Caprian 2

Clarion Review (2 Stars)

C.C. Lea’s The Hunt: Caprian 2 continues the story of Kyle, first introduced in The Lost: Caprian 1. Kyle heads an extended clan of weres, shape shifters, kinetics, telepaths, healers, and seers.

The book’s prologue is set in twelth-century France, where Vampyr Samuel Vardan provides a young woman, Elizabeth, with the gift of eternal life so that she can seek revenge on those who harmed her. The remainder of the story takes place currently in various locations in the United States and Canada. Kyle, his family, and associates join forces to rebuild their families and households destroyed over the centuries by the likes of Samuel.

The story is a bewildering jumble of characters and events that are never fully developed, frustrating the reader who is trying to understand the relationships, struggles, and battles between good (as represented by people with special powers living on Caprian Island) and evil (in the persona of Vampyr Vardan). It may be necessary to read Lea’s first book in the Caprian series to fully understand what is happening in The Hunt.

Lea introduces the twleve main characters living on the island in the first chapter. Most are given just a brief mention of their special powers, but with very little description of their physical characteristics. This leaves the characters rather flat, colorless, and difficult to follow. Additional characters are introduced later in the book, but they too are only briefly described and their relationship to the story is not always clear. The Vampyr Vardan and his ward, Elizabeth, are very much in the background, making it difficult to understand who is in charge on the dark side of the story.

There are potential story lines never fully developed, such as the Catholic Church’s support of vampyr’s hunting weres. Also, physical battles between the good and evil forces are brief in description and the action is confusing. More detail of the struggles—physical, mental, and emotional—between the two sides would have enhanced Lea’s tale.
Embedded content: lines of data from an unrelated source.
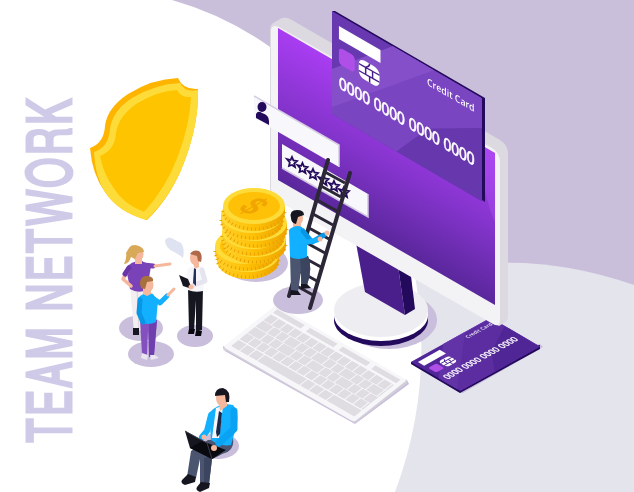
<!DOCTYPE html>
<html lang="en">
<head>
<meta charset="utf-8">
<title>Team Network</title>
<style>
:root{--lavender:#cabfdb;--mist:#e3e4ec;--title:#cfcae8;--shadow:#c9bedb;--violet:#6838b0;--deep:#4a1f8c;--ink:#240a5c;--gold:#ffc107;--sun:#fddc3a;--amber:#f0a500;--sky:#12b0ff;--skyDark:#0797e6;--skin:#f5b89c;--slate:#4b5570;--night:#15161f}
*{margin:0;padding:0}
body{width:634px;height:492px;overflow:hidden;background:#fff}
main{position:relative;width:634px;height:492px;overflow:hidden}
.scene,.title,.title svg{position:absolute;left:0;top:0;display:block}
.title text{font:400 61px "TeX Gyre Heros Cn","Liberation Sans",sans-serif;fill:var(--title);stroke:var(--title);stroke-width:3px}
.card-label{font:600 10px "Open Sans","Noto Sans",sans-serif;fill:#fff}
.card-number{font:400 17px "TeX Gyre Heros Cn","Liberation Sans",sans-serif;fill:#fff;stroke:#fff;stroke-width:.6px}
.coin-sign{font:700 34px "TeX Gyre Heros Cn","Liberation Sans",sans-serif;fill:var(--amber)}
.shadow{fill:var(--shadow)}
.skin{fill:var(--skin)}
.arm{fill:none;stroke-linecap:round;stroke-linejoin:round}
</style>
</head>
<body>
<main>
<svg class="scene" width="634" height="492" viewBox="0 0 634 492" role="img" aria-label="Isometric team around a computer, credit cards, coins and a shield">
<defs>
<linearGradient id="screen-fill" gradientUnits="userSpaceOnUse" x1="386" y1="90" x2="320" y2="204"><stop offset="0" stop-color="#a93df2"/><stop offset=".5" stop-color="#8434cc"/><stop offset="1" stop-color="#5a279c"/></linearGradient>
<linearGradient id="coin-side"><stop offset="0" stop-color="#ffcf2b"/><stop offset=".5" stop-color="#ffc107"/><stop offset="1" stop-color="#eda400"/></linearGradient>
<path id="star" d="M0-5L1.400-1.600 5-1 2.200 1.500 3 5 0 3-3 4-2.200 .5-5-3-1.400-2Z"/>
<g id="coin">
<path d="M-31 0V7A31 18 0 0 0 31 7V0Z" fill="url(#coin-side)"/>
<path d="M-31 5A31 18 0 0 0 31 5" fill="none" stroke="#e8a000" stroke-dasharray="1 3" stroke-width="3"/>
<ellipse rx="31" ry="18" fill="var(--sun)"/>
<ellipse rx="26" ry="14" fill="var(--gold)"/>
</g>
<g id="card-facets">
<rect width="153" height="103" fill="var(--violet)"/>
<path d="M62 0H153V30L98 62 66 103H0V58Z" fill="#7a45c0"/>
<path d="M62 0H104L0 96V58Z" fill="#854fca"/>
<path d="M153 30V103H66L98 62Z" fill="#6637ad"/>
</g>
<g id="card-details">
<rect x="7" y="11" width="42" height="13" fill="#fff"/>
<rect x="7" y="32" width="16" height="17" rx="4" fill="#b04fe8"/>
<rect x="27" y="31" width="21" height="19" rx="6" fill="#fff"/>
<path d="M27 37H34V44H27M48 37H41V44H48M34 37Q38 34 38 31M41 37H34M34 44H41M38 44V50" fill="none" stroke="var(--deep)" stroke-width="1.500"/>
<text class="card-label" x="96" y="19" textLength="48" lengthAdjust="spacingAndGlyphs">Credit Card</text>
<text class="card-number" x="7" y="73" textLength="137" lengthAdjust="spacingAndGlyphs">0000 0000 0000 0000</text>
</g>
</defs>

<g id="background">
<rect width="634" height="492" fill="var(--lavender)"/>
<path d="M380 290Q500 238 634 285V492H380Z" fill="var(--mist)"/>
<path d="M0 0H172Q225 15 270 47C400 130 460 320 395 492H0Z" fill="#fff"/>
</g>

<g id="shield">
<path d="M90 148Q104 143 105 126Q107 108 128 94Q152 79 178 78Q183 90 198 89Q199 122 185 160Q172 196 147 220Q118 212 105 192Q92 174 90 148Z" fill="#ffb400"/>
<path d="M94 152Q109 147 110 129Q112 111 132 98Q156 84 180 83Q185 93 198 90Q199 122 185 160Q172 196 146 220Q118 212 105 192Q95 176 94 152Z" fill="var(--sun)"/>
<path d="M100 156Q115 150 116 133Q118 117 136 104Q157 91 177 90Q181 98 191 97Q190 124 178 156Q166 188 144 212Q123 204 113 187Q103 173 100 156Z" fill="#ffc400"/>
</g>

<g id="small-card">
<path d="M411 364L460 393 463 393 543 347 540 344Z" fill="var(--shadow)"/>
<path d="M411 362V364L460 393 540 349V345Z" fill="var(--ink)"/>
<use href="#card-facets" transform="matrix(.52 -.29 .48 .28 411 362)"/>
<path d="M411 362L460 391 540 347 491 318Z" fill="#35107a" opacity=".45"/>
<use href="#card-details" transform="matrix(.52 -.29 .48 .28 409 361)"/>
</g>

<g id="monitor-stand">
<ellipse class="shadow" cx="389" cy="320" rx="48" ry="29"/>
<path d="M334 312V320A47 26 0 0 0 428 320V312Z" fill="var(--ink)"/>
<path d="M334 312V315A47 26 0 0 0 428 315V312Z" fill="#fff"/>
<ellipse cx="381" cy="310" rx="47" ry="27" fill="#eeedf1"/>
<path d="M356 243L398 266 405 315 365 292Z" fill="var(--deep)"/>
<path d="M398 266L411 276 415 309 405 315Z" fill="var(--ink)"/>
</g>

<g id="monitor">
<path d="M270 30Q270 24 275 22L282 18Q286 17 290 19L500 140Q508 145 508 154V316Q508 321 504 323L499 326 270 196Z" fill="#dcdae0"/>
<path d="M271 30Q272 24 279 27L492 148Q500 153 500 162V320Q500 328 493 324L277 200Q271 196 271 189Z" fill="#f3f2f5"/>
<path d="M278 28L495 153V305L278 180Z" fill="url(#screen-fill)"/>
<path d="M495 153V222Q484 200 478 143Z" fill="#b45cf2" opacity=".3"/>
</g>

<g id="login-form">
<path d="M254 96L339 145V167L254 118Z" fill="#f8f7fb"/>
<path d="M254 96L339 145V167" fill="none" stroke="#d5cde3" stroke-width="1.500"/>
<ellipse cx="262" cy="107" rx="4.500" ry="5" fill="var(--ink)"/>
<path d="M256 118V114Q258 110 262 113Q269 115 269 121V125Z" fill="var(--ink)"/>
<path d="M282 144L368 194V217L282 168Z" fill="#f8f7fb"/>
<path d="M282 168L368 217V194" fill="none" stroke="#cfc5df" stroke-width="1.500"/>
<g fill="#fff" stroke="var(--ink)" stroke-width="1.800">
<use href="#star" x="292" y="162"/><use href="#star" x="302.500" y="168"/><use href="#star" x="313" y="174"/><use href="#star" x="323.500" y="180"/><use href="#star" x="334" y="186"/><use href="#star" x="344" y="192"/>
</g>
</g>

<g id="large-card">
<path d="M332 11L335 11 485 98V202L482 200Z" fill="var(--ink)"/>
<use href="#card-facets" transform="matrix(.98 .57 0 1 332 11)"/>
<use href="#card-details" transform="matrix(.99 .57 0 1 332 11)"/>
</g>

<g id="keyboard">
<path d="M223 350L355 424 409 384 407 380Z" fill="var(--shadow)"/>
<path d="M223 346V349L355 423 407 383V380Z" fill="#d2cfd8"/>
<g transform="matrix(1.310 .75 -.53 .42 276 305)">
<rect width="100" height="100" rx="3" fill="#f7f6f9"/>
<g stroke="#dfdce2" stroke-width="14">
<path d="M3 9H97" stroke-dasharray="21 4 21 4 21 4 19" stroke-width="8"/>
<path d="M3 24H97M3 69H97" stroke-dasharray="5.500 .7"/>
<path d="M3 39H97" stroke-dasharray="8 .7 5.500 .7 5.500 .7"/>
<path d="M3 54H97" stroke-dasharray="9 .7 5.500 .7 5.500 .7"/>
<path d="M3 85H97" stroke-dasharray="6 .7 6 .7 6 .7 32 .7"/>
</g>
</g>
</g>

<g id="coins">
<ellipse class="shadow" cx="256" cy="263" rx="32" ry="19"/>
<use href="#coin" x="248" y="254"/><use href="#coin" x="246" y="246"/><use href="#coin" x="255" y="239"/><use href="#coin" x="253" y="231"/><use href="#coin" x="256" y="223"/><use href="#coin" x="252" y="215"/><use href="#coin" x="254" y="206"/>
<text class="coin-sign" transform="matrix(.87 .5 -.87 .5 237 208)">$</text>
</g>

<g id="ladder-climber">
<ellipse class="shadow" cx="298" cy="300" rx="25" ry="14"/>
<g stroke="#2b2737" stroke-width="3">
<path d="M325 172L345 183M321 186L341 197M317 200L337 211M313 214L333 225M309 228L329 239M305 242L325 253M301 256L321 267M297 270L317 281M293 284L313 295"/>
<path d="M328 160L289 296M350 173L310 308" stroke-width="4" stroke-linecap="round"/>
</g>
<path d="M290 254L308 256Q313 268 307 285L301 286 301 271 298 292 291 291Z" fill="var(--slate)"/>
<path d="M300 258L308 256Q313 268 307 285L302 286Z" fill="#3c455f"/>
<path d="M291 290L298 291 301 295 290 295ZM301 284L307 284 311 288 301 289Z" fill="var(--night)"/>
<path d="M293 222H301V229H293Z" class="skin"/>
<path d="M289 230Q295 224 302 227L307 237V257Q298 261 290 257Z" fill="var(--sky)"/>
<path d="M303 231L312 242 324 235" class="arm" stroke="var(--skyDark)" stroke-width="5"/>
<path d="M292 231L299 244 317 240" class="arm" stroke="var(--sky)" stroke-width="5"/>
<circle cx="327" cy="233" r="2.500" class="skin"/><circle cx="320" cy="239" r="2.500" class="skin"/>
<ellipse cx="298" cy="218" rx="5" ry="7" class="skin"/>
<path d="M291 218Q289 210 297 210Q304 210 304 215L298 217 296 224Q291 223 291 218Z" fill="var(--night)"/>
</g>

<g id="conversation">
<ellipse class="shadow" cx="141" cy="328" rx="22" ry="13"/>
<ellipse class="shadow" cx="195" cy="336" rx="18" ry="11"/>
<ellipse class="shadow" cx="151" cy="354" rx="23" ry="13"/>
<path d="M165 240Q169 235 175 240L181 243Q185 248 183 258Q180 255 174 252Q165 248 165 240Z" fill="#dfe2f1"/>
<g id="woman">
<path d="M130 286L146 286 142 330 134 332Z" fill="#f3eff1"/>
<path d="M137 288L139 330" stroke="#d9d2da" fill="none"/>
<path d="M133 328L139 328 139 335 133 335Z" fill="var(--night)"/>
<path d="M126 268Q132 260 142 261L151 266 147 290Q138 294 130 289Z" fill="#7a42b8"/>
<path d="M129 269L123 279 131 286" class="arm" stroke="#f5b89c" stroke-width="3.500"/>
<path d="M129 268L125 274" class="arm" stroke="#6a35a8" stroke-width="5"/>
<path d="M144 265L153 266" class="arm" stroke="#7a42b8" stroke-width="5"/>
<path d="M155 266L170 264" class="arm" stroke="#f5b89c" stroke-width="3"/>
<path d="M135 256H142V264H135Z" class="skin"/>
<ellipse cx="138" cy="254" rx="5.500" ry="7" class="skin"/>
<path d="M129 248Q132 243 139 246Q144 248 144 252L138 253 135 259 131 257Q129 264 124 264Q127 258 126 253Z" fill="#d9a95a"/>
</g>
<g id="man-with-tablet">
<path d="M188 288H203L202 330 196 332 196 300 194 330 189 330Z" fill="var(--night)"/>
<path d="M189 329H195L194 334H188ZM196 331H202L201 336H195Z" fill="#08080e"/>
<path d="M187 270Q194 263 202 267L205 275 203 291Q195 293 188 290Z" fill="#f7f6fa"/>
<path d="M202 270L205 281 194 285" class="arm" stroke="#e6e4ee" stroke-width="5"/>
<path d="M194 268L196 269 196 286 193 283Z" fill="#23305a"/>
<path d="M179 275L188 279 192 289 183 286Z" fill="var(--night)"/>
<circle cx="191" cy="287" r="2.500" class="skin"/>
<path d="M192 260H199V267L195 269Z" class="skin"/>
<ellipse cx="195" cy="258" rx="5" ry="7" class="skin"/>
<path d="M190 254Q193 249 199 251Q203 254 201 262L198 261 197 256Z" fill="#b06a4a"/>
</g>
<g id="man-pointing">
<path d="M140 320H157L154 355 149 357 148 330 147 356 142 354Z" fill="#8450c0"/>
<path d="M149 322L157 320 154 355 149 357Z" fill="#6f3fae"/>
<path d="M142 353L148 355 147 360 141 358ZM150 355H155L159 358 151 360Z" fill="#e9e6f2"/>
<path d="M138 298Q145 291 153 294L158 301 156 322Q148 326 140 322Z" fill="var(--sky)"/>
<path d="M154 299L160 303 167 296" class="arm" stroke="#12b0ff" stroke-width="5"/>
<path d="M168 295L174 289" class="arm" stroke="#f5b89c" stroke-width="3"/>
<path d="M140 300L139 313 143 322" class="arm" stroke="#0797e6" stroke-width="5"/>
<path d="M143 288H151V294L147 296 143 294Z" class="skin"/>
<ellipse cx="148" cy="285" rx="5.500" ry="7" class="skin"/>
<path d="M140 284Q140 275 148 276Q154 277 153 281L147 282 145 289 141 288Z" fill="#a8703c"/>
</g>
</g>

<g id="man-with-laptop">
<ellipse class="shadow" cx="218" cy="446" rx="21" ry="13"/>
<path d="M233 438Q235 451 222 454L212 459 209 484 200 484 200 459 196 478 187 477 191 451 208 440Z" fill="var(--slate)"/>
<path d="M222 454L212 459 209 484 204 484 204 458Z" fill="#3c455f"/>
<path d="M188 474L196 477 195 482 185 485Q180 483 182 480ZM201 482L210 483 209 488 200 492Q195 490 197 487Z" fill="var(--night)"/>
<path d="M209 413Q219 402 233 405Q239 411 237 424L231 445Q220 447 211 440Z" fill="var(--sky)"/>
<path d="M216 408L223 406 219 438 212 438Z" fill="#f7f6fa"/>
<path d="M219 411L222 413 220 434 217 437 216 432Z" fill="#1d2747"/>
<path d="M234 411L234 429 219 443" class="arm" stroke="#0aa2f2" stroke-width="7"/>
<path d="M211 415L207 431 202 437" class="arm" stroke="#12b0ff" stroke-width="6"/>
<path d="M185 431L207 443 212 459 190 448Z" fill="var(--night)"/>
<path d="M190 448L202 441 226 450 212 459Z" fill="#090a10"/>
<path d="M185 431L207 443 212 459" fill="none" stroke="#3a3c4c"/>
<circle cx="214" cy="448" r="3" class="skin"/><circle cx="204" cy="437" r="2.500" class="skin"/>
<path d="M218 399H227V406L220 411Z" class="skin"/>
<ellipse cx="222" cy="398" rx="6" ry="8" class="skin"/>
<path d="M215 396Q215 388 223 388Q231 390 229 402L226 402 225 395Z" fill="var(--night)"/>
</g>
</svg>
<h1 class="title"><svg width="90" height="492" viewBox="0 0 90 492"><text transform="translate(70.500 442) rotate(-90) scale(.76 1)" textLength="451">TEAM NETWORK</text></svg></h1>
</main>
</body>
</html>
Lea does good work with the two primary characters, Robyn and Kyle. Their powers and strengths are clear, as is the internal conflict they often feel about using those special skills. The two characters’ relationships with others in the book is understandable and believable. The author struggles a bit with Robyn’s love interests, but the feelings created are genuine. Lea seems comfortable with the technical aspects of writing (grammar, punctuation) and in her use of dialogue. With better character development and plot explanation, there is potential for future Caprian books to be successful.

Mary Crawford